Wednesday, February 13, 2008

Teaching Film: Don't Let Ambition Stand in the Way of Pedagogy

Tonight was the short film class I'm teaching. I've never really taught a class before, and teaching is itself a learning experience. I allowed the class to select an overly ambitious script, because I felt a class of overachievers deserved it. They are all motivated to finish, but I can see that it's stressing them out (and then that stress has led to my getting openly ticked off on one occasion, which didn't help). Unfortunate scheduling has led to the class corresponding with a time when several students (plus myself) are in the height of production crunch in our real jobs, so that's not helping either. It's hindering me from doing the level of preparation between classes that an ambitious project like this requires -- but then again, if I did the kind of preparation I'm thinking of (such as shot breakdowns, and some rewrites to deal with reigning in some things) I'd basically be co-Directing. The idea was to have someone in the class Direct. Perhaps that was a bad idea, but more likely that being a new teacher I just botched the implementation.

The class was structured as a "give them a minimum of lectures and then throw them into the fire" kind of class, which is popular at film schools these days. However, I think the script was too ambitious (I lobbied for them to do a weekend shoot, but not enough people could / wanted to -- and I failed as a teacher in that I didn't immediately require a rewrite to shorten and constrain the scenario). In the future, I'll probably restrict the length and number of characters in the script, do a minimal shot breakdown myself, and include enough time in the class for me to give a 15-30 minute pedagogical lecture at the beginning of each shoot day. I think I also need to have much more detailed examples for all materials (breakdown sheets, camera reports, etc.) available. The suggestion that there also be an hour of follow-up lecture, Q&A and "dailies" is also good. I'm inclined to suggest that we have a "30 second storytelling" class, as well as an equipment and setiquette class, as prerequisites for this class in the future. This way, people can come more prepared to actually make a real short film, which is what the class description promises.

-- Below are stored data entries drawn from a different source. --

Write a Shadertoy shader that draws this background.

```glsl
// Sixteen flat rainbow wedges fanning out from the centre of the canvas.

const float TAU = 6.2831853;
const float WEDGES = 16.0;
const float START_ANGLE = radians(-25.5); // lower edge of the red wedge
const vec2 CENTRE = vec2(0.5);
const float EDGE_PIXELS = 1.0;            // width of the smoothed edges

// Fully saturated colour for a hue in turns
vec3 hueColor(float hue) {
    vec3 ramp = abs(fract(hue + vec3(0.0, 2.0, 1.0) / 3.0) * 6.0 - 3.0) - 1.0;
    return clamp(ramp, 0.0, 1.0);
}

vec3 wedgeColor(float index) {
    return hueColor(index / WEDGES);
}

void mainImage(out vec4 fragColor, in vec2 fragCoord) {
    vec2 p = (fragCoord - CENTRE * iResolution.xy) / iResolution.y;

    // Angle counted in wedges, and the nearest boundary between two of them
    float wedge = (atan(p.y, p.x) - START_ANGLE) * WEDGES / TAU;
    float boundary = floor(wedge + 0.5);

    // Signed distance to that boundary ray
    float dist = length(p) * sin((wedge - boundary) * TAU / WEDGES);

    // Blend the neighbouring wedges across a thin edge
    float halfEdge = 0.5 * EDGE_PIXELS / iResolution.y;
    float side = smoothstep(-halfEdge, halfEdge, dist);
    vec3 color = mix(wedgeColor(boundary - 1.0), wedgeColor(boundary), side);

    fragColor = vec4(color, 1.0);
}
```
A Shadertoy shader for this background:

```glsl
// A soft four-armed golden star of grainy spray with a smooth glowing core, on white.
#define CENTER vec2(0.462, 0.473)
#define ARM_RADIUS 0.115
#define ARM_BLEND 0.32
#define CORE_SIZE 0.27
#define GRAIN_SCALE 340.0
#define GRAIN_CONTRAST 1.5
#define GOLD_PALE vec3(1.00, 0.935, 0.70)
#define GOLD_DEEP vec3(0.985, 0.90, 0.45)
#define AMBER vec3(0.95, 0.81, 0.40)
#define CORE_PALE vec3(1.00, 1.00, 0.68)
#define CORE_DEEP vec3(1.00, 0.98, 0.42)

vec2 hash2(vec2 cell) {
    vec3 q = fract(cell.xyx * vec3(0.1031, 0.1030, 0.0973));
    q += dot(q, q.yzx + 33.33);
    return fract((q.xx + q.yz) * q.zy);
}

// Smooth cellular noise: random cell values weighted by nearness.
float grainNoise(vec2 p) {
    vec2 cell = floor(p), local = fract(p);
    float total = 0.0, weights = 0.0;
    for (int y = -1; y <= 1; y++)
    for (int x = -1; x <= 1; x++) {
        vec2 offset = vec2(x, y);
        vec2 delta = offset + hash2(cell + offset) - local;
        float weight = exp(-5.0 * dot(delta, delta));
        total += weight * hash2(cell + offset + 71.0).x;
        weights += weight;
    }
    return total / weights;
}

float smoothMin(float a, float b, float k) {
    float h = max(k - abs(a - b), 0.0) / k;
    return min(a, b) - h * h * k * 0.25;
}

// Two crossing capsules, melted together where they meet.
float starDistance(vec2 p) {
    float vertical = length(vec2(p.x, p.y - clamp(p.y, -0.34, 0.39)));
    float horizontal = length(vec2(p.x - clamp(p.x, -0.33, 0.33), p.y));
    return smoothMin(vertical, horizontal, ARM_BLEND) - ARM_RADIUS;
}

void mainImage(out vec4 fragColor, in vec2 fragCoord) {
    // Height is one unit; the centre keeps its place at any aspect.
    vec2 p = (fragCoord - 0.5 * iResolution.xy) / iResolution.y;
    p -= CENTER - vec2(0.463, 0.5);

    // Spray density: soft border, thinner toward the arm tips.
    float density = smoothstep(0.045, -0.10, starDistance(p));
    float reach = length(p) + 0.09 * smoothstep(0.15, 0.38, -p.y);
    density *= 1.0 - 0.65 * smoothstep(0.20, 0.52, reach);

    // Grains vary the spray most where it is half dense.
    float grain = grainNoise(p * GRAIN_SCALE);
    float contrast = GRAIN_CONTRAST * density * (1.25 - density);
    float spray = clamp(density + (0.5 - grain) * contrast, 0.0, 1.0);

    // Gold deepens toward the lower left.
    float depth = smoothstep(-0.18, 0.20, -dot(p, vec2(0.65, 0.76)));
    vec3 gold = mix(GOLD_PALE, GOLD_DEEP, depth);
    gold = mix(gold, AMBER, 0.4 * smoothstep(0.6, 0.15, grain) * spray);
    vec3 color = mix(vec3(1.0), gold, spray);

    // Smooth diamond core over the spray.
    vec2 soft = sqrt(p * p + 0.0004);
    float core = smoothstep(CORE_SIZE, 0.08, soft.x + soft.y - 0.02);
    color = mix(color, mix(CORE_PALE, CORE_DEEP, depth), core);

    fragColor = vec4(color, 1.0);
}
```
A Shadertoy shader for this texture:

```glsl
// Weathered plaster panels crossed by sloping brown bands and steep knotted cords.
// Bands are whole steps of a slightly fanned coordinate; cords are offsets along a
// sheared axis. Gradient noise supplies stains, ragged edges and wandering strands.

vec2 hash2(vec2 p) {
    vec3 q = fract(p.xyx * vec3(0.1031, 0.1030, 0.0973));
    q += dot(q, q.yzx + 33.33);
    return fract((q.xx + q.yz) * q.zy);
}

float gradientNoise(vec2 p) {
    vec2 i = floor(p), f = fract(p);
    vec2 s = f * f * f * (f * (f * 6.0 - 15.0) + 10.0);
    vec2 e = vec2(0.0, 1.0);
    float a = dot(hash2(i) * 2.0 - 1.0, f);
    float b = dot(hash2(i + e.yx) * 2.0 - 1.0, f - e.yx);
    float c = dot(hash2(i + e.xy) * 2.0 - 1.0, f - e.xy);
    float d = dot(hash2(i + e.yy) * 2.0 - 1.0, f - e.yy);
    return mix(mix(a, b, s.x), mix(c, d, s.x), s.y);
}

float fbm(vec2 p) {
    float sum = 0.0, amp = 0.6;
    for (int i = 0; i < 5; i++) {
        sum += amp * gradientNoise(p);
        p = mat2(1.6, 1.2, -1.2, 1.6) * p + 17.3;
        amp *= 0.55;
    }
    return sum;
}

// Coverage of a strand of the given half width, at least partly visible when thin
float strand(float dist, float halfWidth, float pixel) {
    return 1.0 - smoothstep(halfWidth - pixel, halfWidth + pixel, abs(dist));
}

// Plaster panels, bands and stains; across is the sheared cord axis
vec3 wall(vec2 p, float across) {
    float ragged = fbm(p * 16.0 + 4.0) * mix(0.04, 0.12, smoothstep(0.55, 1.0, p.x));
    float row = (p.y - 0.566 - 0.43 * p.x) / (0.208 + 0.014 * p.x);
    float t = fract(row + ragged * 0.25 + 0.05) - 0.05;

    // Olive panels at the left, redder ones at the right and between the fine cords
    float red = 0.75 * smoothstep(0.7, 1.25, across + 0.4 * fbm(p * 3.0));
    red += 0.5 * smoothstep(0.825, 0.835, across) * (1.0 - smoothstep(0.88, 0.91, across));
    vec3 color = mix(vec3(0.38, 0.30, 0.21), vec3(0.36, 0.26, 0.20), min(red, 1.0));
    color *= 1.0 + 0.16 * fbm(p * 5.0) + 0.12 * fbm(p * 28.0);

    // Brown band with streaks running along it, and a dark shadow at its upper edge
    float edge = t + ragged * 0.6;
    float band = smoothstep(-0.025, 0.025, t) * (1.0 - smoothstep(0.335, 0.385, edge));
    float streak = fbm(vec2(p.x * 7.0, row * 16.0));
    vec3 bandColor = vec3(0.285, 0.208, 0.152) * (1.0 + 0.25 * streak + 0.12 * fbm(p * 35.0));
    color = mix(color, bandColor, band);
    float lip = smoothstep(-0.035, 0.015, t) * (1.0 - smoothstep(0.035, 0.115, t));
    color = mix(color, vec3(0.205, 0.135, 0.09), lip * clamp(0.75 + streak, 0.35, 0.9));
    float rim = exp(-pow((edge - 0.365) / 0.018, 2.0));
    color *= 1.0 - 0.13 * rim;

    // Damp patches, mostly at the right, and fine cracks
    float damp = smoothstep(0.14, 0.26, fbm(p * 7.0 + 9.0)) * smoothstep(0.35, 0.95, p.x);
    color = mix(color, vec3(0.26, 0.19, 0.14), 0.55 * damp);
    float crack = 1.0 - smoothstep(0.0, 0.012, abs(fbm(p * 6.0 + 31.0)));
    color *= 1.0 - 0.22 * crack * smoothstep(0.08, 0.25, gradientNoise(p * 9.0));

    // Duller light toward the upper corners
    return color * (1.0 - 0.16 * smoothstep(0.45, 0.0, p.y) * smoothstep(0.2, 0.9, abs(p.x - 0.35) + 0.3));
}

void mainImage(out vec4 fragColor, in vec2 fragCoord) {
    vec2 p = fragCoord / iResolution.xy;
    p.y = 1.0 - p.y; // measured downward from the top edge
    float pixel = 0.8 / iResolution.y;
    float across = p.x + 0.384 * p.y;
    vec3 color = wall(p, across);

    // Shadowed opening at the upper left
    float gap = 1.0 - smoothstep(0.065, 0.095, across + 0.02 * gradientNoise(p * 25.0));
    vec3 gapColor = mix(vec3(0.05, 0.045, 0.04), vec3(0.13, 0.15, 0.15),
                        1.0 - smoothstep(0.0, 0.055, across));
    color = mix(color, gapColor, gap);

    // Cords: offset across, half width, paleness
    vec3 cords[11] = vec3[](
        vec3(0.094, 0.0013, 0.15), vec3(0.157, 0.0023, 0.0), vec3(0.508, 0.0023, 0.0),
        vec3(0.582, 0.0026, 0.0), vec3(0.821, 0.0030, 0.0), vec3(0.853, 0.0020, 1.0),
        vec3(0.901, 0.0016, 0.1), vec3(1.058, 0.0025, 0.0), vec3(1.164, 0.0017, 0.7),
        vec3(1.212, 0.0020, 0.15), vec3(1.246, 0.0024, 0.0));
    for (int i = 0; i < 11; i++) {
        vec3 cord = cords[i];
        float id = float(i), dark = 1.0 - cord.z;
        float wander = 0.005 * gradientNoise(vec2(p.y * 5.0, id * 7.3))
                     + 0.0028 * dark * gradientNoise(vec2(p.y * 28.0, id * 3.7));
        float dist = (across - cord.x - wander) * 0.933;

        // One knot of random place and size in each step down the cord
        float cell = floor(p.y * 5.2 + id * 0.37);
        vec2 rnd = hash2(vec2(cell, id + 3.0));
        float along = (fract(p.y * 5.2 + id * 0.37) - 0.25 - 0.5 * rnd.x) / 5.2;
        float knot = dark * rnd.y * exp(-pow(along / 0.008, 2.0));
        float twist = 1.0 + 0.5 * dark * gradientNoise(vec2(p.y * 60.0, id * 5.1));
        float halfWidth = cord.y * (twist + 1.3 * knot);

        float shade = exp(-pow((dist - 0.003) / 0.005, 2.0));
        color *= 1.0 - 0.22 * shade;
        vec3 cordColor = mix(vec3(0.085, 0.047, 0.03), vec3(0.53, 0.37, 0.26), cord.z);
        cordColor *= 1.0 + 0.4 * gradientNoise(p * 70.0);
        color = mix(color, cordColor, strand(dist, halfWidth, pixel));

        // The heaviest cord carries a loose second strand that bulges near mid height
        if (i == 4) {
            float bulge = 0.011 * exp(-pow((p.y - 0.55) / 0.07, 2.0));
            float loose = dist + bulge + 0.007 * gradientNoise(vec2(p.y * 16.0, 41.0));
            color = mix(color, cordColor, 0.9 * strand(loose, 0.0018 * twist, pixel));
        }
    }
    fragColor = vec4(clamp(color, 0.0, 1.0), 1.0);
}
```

For the future (provided anyone would even want me to teach this class again in the future), I'm keen to have comments in the comments section from any of you who have taught (especially taught film production) on what you think a good balance is between learning by doing (including failing at doing) a more realistic project, versus constrained, carefully instructed "toy" projects.


Seth Hanisek said...

I teach Document template development for my company's document software, so I have indirect experience with which I I may be able to enlighten you.

I find there needs to be some initial "toy project" work to teach basic concepts. For me those would be things like variables, conditions, computations, insert statements, etc. For you this may be blocking, lighting, scheduling, etc. (I have no idea what is taught in a film class). Long term learning happens through the "real" projects, which lend overarching context to the underlying concepts. The important thing is not to overlook an opportunity to teach ("What happened here is that we spent too much time on this costume, and not enough making sure we could get it all in the shot.").

Also, write a lesson plan. Figure out what you want everyone to have learned by the end of the class, and focus on that goal.